2LT Edward Lawrence "Larry" Phelan
20th Air Force, 498th Bomb Group, 873rd Bomb Squadron
KIA 3 December 1944
near Saipan Island in the Pacific
-- John William Phelan, Nephew --
Larry, my uncle, was born on March 12, 1921, in Utica, New York, the fifth of six children born to David M. and Mary Ann (Gaffney) Phelan. He graduated from Utica
Free Academy high school, where he was a member of numerous clubs and organizations, including the drama and French clubs, choir, and student council. Larry was
always outgoing, energetic, and very sociable.
As one of three brothers to enter the service during the war, he enlisted in the Army Air Force while in his third year of the chemical engineering program at the
University of Detroit. Larry completed basic training in Boca Raton, FL, was commissioned a second lieutenant at the Army Air Forces Training Command School, Yale
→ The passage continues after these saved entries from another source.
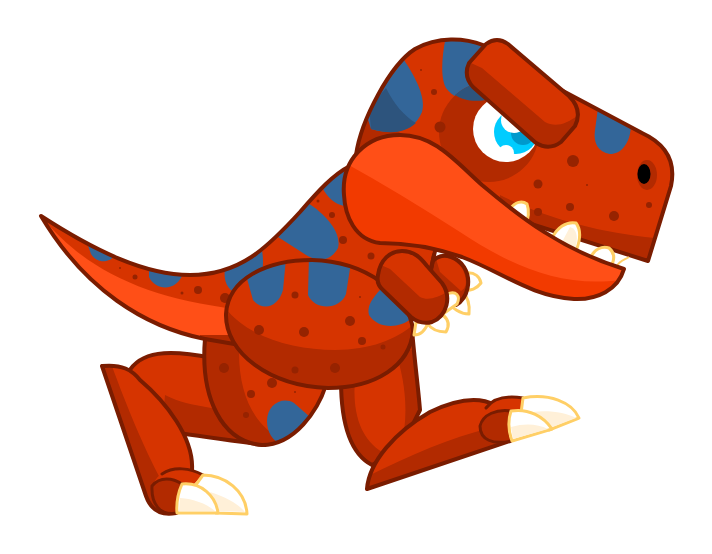
<!DOCTYPE html>
<html lang="en">
<head>
<meta charset="utf-8">
<title>Running dinosaur</title>
<style>
:root{--skin:#d63400;--shade:#b22a00;--belly:#ff4f17;--jaw:#f23a00;--line:#7a1c00;--spot:#336699;--spot-dark:#2d547d;--freckle:#962300;--claw:#fff;--claw-shade:#fff0d8;--claw-line:#ffcf66;--iris:#00ccff;--iris-dark:#0099cc}
html,body{margin:0;background:#fff;overflow:hidden}
svg{display:block;width:712px;height:554px}
.skin{fill:var(--skin)}
.shade{fill:var(--shade)}
.belly{fill:var(--belly)}
.spot{fill:var(--spot)}
.freckles{fill:var(--freckle)}
.line{fill:none;stroke:var(--line);stroke-width:4;stroke-linejoin:round;stroke-linecap:round}
.thin{stroke-width:3}
.claw{fill:var(--claw);stroke:var(--claw-line);stroke-width:3;stroke-linejoin:round}
.claw-shade{fill:var(--claw-shade)}
</style>
</head>
<body>
<svg viewBox="0 0 712 554" role="img" aria-label="Red cartoon tyrannosaurus with blue spots, running">
<defs>
<path id="far-thigh" d="M128 373C140 351 168 349 212 358L265 445C235 441 205 437 172 432Z"/>
<path id="far-shin" d="M102 366C122 364 132 370 140 380C166 402 194 438 192 470C186 484 176 498 176 513C160 516 151 510 146 496Z"/>
<path id="body" d="M41 216C95 251 145 275 190 275C240 275 267 248 300 212C319 190 334 174 350 166L440 230L432 264C425 300 405 350 326 385C318 410 295 445 262 445C222 442 200 398 205 339C145 327 85 290 41 216Z"/>
<path id="near-calf" d="M341 380C341 420 349 453 372 465L400 450L420 410C418 385 415 365 412 330Z"/>
<path id="near-shin" d="M367 489C369 462 395 432 430 412C455 400 478 396 495 405L510 441Z"/>
<path id="thigh" d="M226 314C228 279 266 260 312 260C365 261 410 294 413 331C410 366 375 388 328 388C270 386 225 353 226 314Z"/>
<path id="near-arm" d="M378 275C380 260 390 251 402 251C414 251 421 258 427 266L442 283C452 297 447 316 432 322C424 324 417 322 411 317L383 290Q376 284 378 275Z"/>
<path id="head" d="M356 155C361 120 390 65 415 49C438 36 465 38 483 45L548 83L642 133C666 144 676 162 671 186L648 261L500 214L420 220Z"/>
<path id="jaw" d="M344 195C341 160 366 135 400 135C435 135 455 161 482 185C520 217 562 250 624 269C618 290 597 300 574 299C530 296 502 272 462 257C430 246 404 243 380 243C355 240 345 216 344 195Z"/>
<path id="brow" d="M469 63L486 44Q497 36 508 44L569 96Q583 110 575 126L561 142Q549 151 536 143L473 87Q463 76 469 63Z"/>
<circle id="eyeball" cx="506" cy="129" r="33"/>
<clipPath id="in-far-thigh"><use href="#far-thigh"/></clipPath>
<clipPath id="in-far-shin"><use href="#far-shin"/></clipPath>
<clipPath id="in-body"><use href="#body"/></clipPath>
<clipPath id="in-calf"><use href="#near-calf"/></clipPath>
<clipPath id="in-near-shin"><use href="#near-shin"/></clipPath>
<clipPath id="in-thigh"><use href="#thigh"/></clipPath>
<clipPath id="in-arm"><use href="#near-arm"/></clipPath>
<clipPath id="in-head"><use href="#head"/></clipPath>
<clipPath id="in-jaw"><use href="#jaw"/></clipPath>
<clipPath id="in-brow"><use href="#brow"/></clipPath>
<clipPath id="in-eye"><use href="#eyeball"/></clipPath>
</defs>

<g id="far-leg">
<use href="#far-thigh" class="skin"/>
<path class="shade" clip-path="url(#in-far-thigh)" d="M165 395C195 410 220 405 260 420V450H160Z"/>
<use href="#far-thigh" class="line"/>
<use href="#far-shin" class="skin"/>
<path class="shade" clip-path="url(#in-far-shin)" d="M98 360L112 366C126 405 145 450 160 478L152 490L178 520H140Z"/>
<use href="#far-shin" class="line"/>
<path class="skin" d="M153 485C160 466 182 465 203 475L190 488L177 513C158 516 150 502 153 485Z"/>
<path class="shade" d="M153 485C165 476 174 478 182 484L177 512C160 514 150 502 153 485Z"/>
<path class="line thin" d="M162 474C174 466 190 468 203 475M152 486C160 476 173 478 182 484M177 513C160 516 151 504 152 486"/>
<path class="claw" d="M203 475C225 475 246 491 247 514L216 513L195 486Z"/>
<path class="claw-shade" d="M210 492C226 497 238 504 245 512L218 511Z"/>
<path class="claw" d="M182 484C201 482 216 496 218 513H177C176 501 178 493 182 484Z"/>
<path class="claw-shade" d="M180 498C194 499 207 504 215 511H179Z"/>
</g>

<g id="far-arm">
<path class="claw" d="M466 273C475 272 480 277 481 283C475 291 468 290 462 291Z"/>
<path class="claw" d="M462 291C468 297 470 305 469 314C460 314 452 308 448 302Z"/>
<path class="shade" d="M432 262C442 250 458 258 464 267C472 280 468 298 456 305L436 300Z"/>
<path class="skin" d="M436 259C446 254 457 260 463 270C468 282 466 288 461 291L440 272Z"/>
<path class="line" d="M434 260C444 251 458 258 464 267C472 280 468 298 456 305"/>
</g>

<g id="torso-and-tail">
<use href="#body" class="skin"/>
<g clip-path="url(#in-body)">
<path class="belly" d="M41 216C85 270 145 298 236 309V350H200C130 335 75 290 41 216Z"/>
<path class="shade" d="M200 335H240C235 385 250 425 284 440L260 450H200Z"/>
<g class="spot">
<path d="M86 240L115 255C110 263 97 264 91 254Z"/>
<path d="M149 268L183 273C178 291 156 292 149 277Z"/>
<path d="M225 268L262 250C266 275 258 292 240 294C228 292 223 282 225 268Z"/>
<path d="M278 237L308 203C325 214 342 232 338 248C330 263 315 262 303 253Z"/>
<path d="M322 187L344 168V206Q330 203 322 187Z"/>
<path d="M267 421C267 405 282 396 294 403L310 417L285 446C273 442 267 433 267 421Z"/>
</g>
</g>
<use href="#body" class="line"/>
<path class="line" d="M205 339L240 345M434 255L431 270"/>
<g class="freckles">
<circle cx="135" cy="277" r="2.5"/><circle cx="120" cy="268" r="1"/><circle cx="198" cy="290" r="4"/><circle cx="182" cy="293" r="1.5"/><circle cx="225" cy="298" r="5"/><circle cx="332" cy="215" r="3"/><circle cx="318" cy="201" r="1.5"/><circle cx="371" cy="256" r="3.5"/><circle cx="343" cy="240" r="4"/><circle cx="224" cy="368" r="5"/><circle cx="251" cy="394" r="4"/><circle cx="246" cy="415" r="3"/><circle cx="272" cy="383" r="5"/><circle cx="295" cy="392" r="1"/>
</g>
</g>

<g id="near-leg">
<use href="#near-calf" class="skin"/>
<path class="shade" clip-path="url(#in-calf)" d="M395 350H425V425L400 450C410 415 405 380 395 350ZM338 380H355C352 415 362 440 382 452L370 468Q340 440 338 380Z"/>
<use href="#near-calf" class="line"/>
<use href="#near-shin" class="skin"/>
<path class="shade" clip-path="url(#in-near-shin)" d="M364 478C410 455 450 438 490 428L515 441L366 494Z"/>
<use href="#near-shin" class="line"/>
<path class="skin" d="M486 406C494 397 510 396 524 398L512 441C494 446 480 439 480 426Z"/>
<path class="shade" d="M480 426C486 412 498 410 511 411L511 441C493 445 480 440 480 426Z"/>
<path class="line thin" d="M486 408C494 397 510 396 523 398M511 411C497 409 483 414 480 426C480 440 493 445 511 441"/>
<path class="claw" d="M523 398C549 393 572 402 579 418L549 430L521 413Z"/>
<path class="claw-shade" d="M533 412C550 410 566 413 576 418L550 428Z"/>
<path class="claw" d="M511 411C529 408 544 417 552 429L512 441C508 430 508 420 511 411Z"/>
<path class="claw-shade" d="M511 427C525 423 538 424 548 429L513 439Z"/>
</g>

<g id="near-thigh">
<use href="#thigh" class="skin"/>
<path class="shade" clip-path="url(#in-thigh)" d="M220 300C240 335 290 350 335 350C372 350 400 338 416 322V395H220Z"/>
<g class="spot" clip-path="url(#in-thigh)">
<path d="M246 275L286 258L283 290C278 308 262 311 253 300Z"/>
<path d="M309 255L351 262L346 294C340 310 315 311 308 295Z"/>
<path d="M386 282L412 318C398 330 377 328 369 315C366 302 378 294 386 282Z"/>
</g>
<g class="freckles">
<circle cx="259" cy="330" r="5"/><circle cx="304" cy="332" r="5"/><circle cx="295" cy="295" r="3.5"/><circle cx="350" cy="321" r="5"/><circle cx="362" cy="341" r="4"/><circle cx="383" cy="347" r="2.5"/><circle cx="335" cy="368" r="5"/><circle cx="295" cy="370" r="3.5"/><circle cx="360" cy="297" r="1"/>
</g>
<use href="#thigh" class="line"/>
</g>

<g id="near-forearm">
<path class="claw" d="M416 322L428 323C425 331 421 335 414 335Z"/>
<path class="claw" d="M427 323L443 315C450 321 449 327 446 332C438 332 431 329 427 323Z"/>
<path class="claw" d="M443 314L447 294C456 290 461 296 457 304Z"/>
<use href="#near-arm" class="skin"/>
<path class="shade" clip-path="url(#in-arm)" d="M374 262L390 269L420 297C428 301 438 298 450 290V328H405L370 290Z"/>
<use href="#near-arm" class="line"/>
</g>

<g id="skull">
<use href="#head" class="skin"/>
<g clip-path="url(#in-head)">
<path class="shade" d="M350 100L372 108C390 130 405 138 425 140L520 214L420 225L350 165Z"/>
<path class="spot" d="M404 60C416 78 426 98 422 112C415 130 395 136 371 129L365 110Z"/>
<path fill="var(--spot-dark)" d="M386 88C394 104 404 116 416 123C404 134 388 134 371 129L369 108Z"/>
<path class="spot" d="M446 36L485 42L492 98C475 104 455 101 446 88C440 77 442 55 446 36Z"/>
<circle class="shade" cx="489" cy="132" r="50"/>
<path fill="var(--spot-dark)" d="M455 95C464 87 474 83 484 82L492 98C478 103 464 101 455 95Z"/>
<path class="spot" d="M598 108L631 126C630 144 621 154 610 154C598 152 593 143 595 130Z"/>
<path class="shade" d="M500 195C550 220 600 232 655 238L650 266L500 220Z"/>
</g>
<g class="freckles">
<circle cx="434" cy="92" r="3"/><circle cx="440" cy="127" r="5.5"/><circle cx="421" cy="70" r="1"/><circle cx="573" cy="161" r="6"/><circle cx="538" cy="184" r="4.5"/><circle cx="538" cy="212" r="4"/><circle cx="570" cy="207" r="4"/><circle cx="587" cy="185" r="1"/><circle cx="614" cy="216" r="5"/><circle cx="649" cy="205" r="3"/>
</g>
<use href="#head" class="line"/>
<ellipse class="shade" cx="647" cy="175" rx="10" ry="15"/>
<ellipse cx="644" cy="174" rx="6.5" ry="10"/>
</g>

<g id="eye">
<use href="#eyeball" fill="#fff"/>
<g clip-path="url(#in-eye)">
<circle cx="516" cy="132" r="22" fill="var(--iris)"/>
<circle cx="523" cy="133" r="12" fill="var(--iris-dark)"/>
<circle cx="514" cy="120" r="13" fill="#fff"/>
<circle cx="506" cy="153" r="8" fill="#fff"/>
</g>
</g>

<g id="brow-ridge">
<use href="#brow" class="skin"/>
<path class="shade" clip-path="url(#in-brow)" d="M460 58L482 68L545 122C556 128 568 124 582 112V155H530L460 95Z"/>
<use href="#brow" class="line"/>
</g>

<g id="teeth">
<path class="claw" d="M510 209C515 202 522 200 527 204C530 212 528 220 525 227Z"/>
<path class="claw" d="M552 238C557 228 566 221 576 223C582 231 580 241 576 251Z"/>
<path class="claw-shade" d="M570 227C578 229 578 240 575 249L562 242Z"/>
<path class="claw" stroke-width="2" d="M591 257C594 249 602 246 609 248C615 253 615 260 610 268Z"/>
<path d="M617 266C619 261 624 260 629 257" fill="none" stroke="var(--claw-line)" stroke-width="2"/>
</g>

<g id="lower-jaw">
<use href="#jaw" class="belly"/>
<path fill="var(--jaw)" clip-path="url(#in-jaw)" d="M340 160C380 182 420 206 460 232C510 265 560 288 620 280L610 310H340Z"/>
<use href="#jaw" class="line"/>
</g>
</svg>
</body>
</html>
University, on November 11, 1943. He then volunteered as a B-29 flight engineer and was sent to Boeing Aircraft Company, Seattle, and later to Lowery Field, Denver,
where he received his wings in April, 1944. He was assigned to Great Bend, Kansas, later to Kearney, Nebraska, and left for overseas October 16, 1944.
The B-29 was one of the first bombers to operate at an extremely high altitude, and the flight engineer's job was critical to the planes ability to fly long distance.
The engineer used banks of instruments, calculations, and loads of pre-computed tables to compute the best engine settings to make the long-distance flights on the
available fuel. The engineer had control of the engine speed, fuel-air mixture, ignition timing, cooling, and turbo-charger manifold pressure. For the entire flight,
the engineer would monitor the engines and readjust settings to try to reach the target and return home.
On December 3, 1944, Larry's plane participated in a bombing mission of Tokyo, only the third such raid over Tokyo by any American plane. The planes took off during
a storm and as they came through the cloud cover they had difficulty getting into formation. Once over Japan, many enemy fighters attempted to intercept the B-29s,
some even attempting to ram the American planes. The B-29s had formidable defenses and were able to keep most enemy fighters at bay. Evidently, Larry's plane was
severely damaged. His plane appeared to have dropped behind the formation and the crew radioed their intention to ditch. The plane probably went down near Haichijo
Jima Island, about 200 miles south of Tokyo. Neither his plane nor the remains of the crewmembers were ever found. He was listed initially as Missing in Action and
later declared Killed in Action. He was nearly 24 and died less than a month after his older brother, Jack (my father), was lost while serving with Patton's Third
Army in France.
I have gotten to know Larry a little from reading several letters that he wrote to his younger brother, Vincent. It seems that Vin, who later entered the Navy as an
ensign after completing the V-12 program at St. Lawrence University in upstate New York, was always asking Larry for brotherly advice on various subjects, and Larry
was only to happy to give it. One letter describes what it was like when the base was attacked by enemy fighter planes: "Every few days we're sent scurrying by the
sirens announcing the Japanese attempts at reprisal. Their results are pitiful but each time we expect he might be better, so we run like mad and dive into our holes.
When he gets close you can see everyone striving to fold his entire body up into his helmet." Larry also had two sisters, Anne and Catherine. Catherine said that upon
returning from training, Larry had so much energy that he would literally do hand-springs over the porch railing on the front of the house rather than walk down the
steps. Larry had a sweetheart whom he met while training at Boeing Aircraft in Seattle. They had put off any plans for marriage because he felt his future was so uncertain.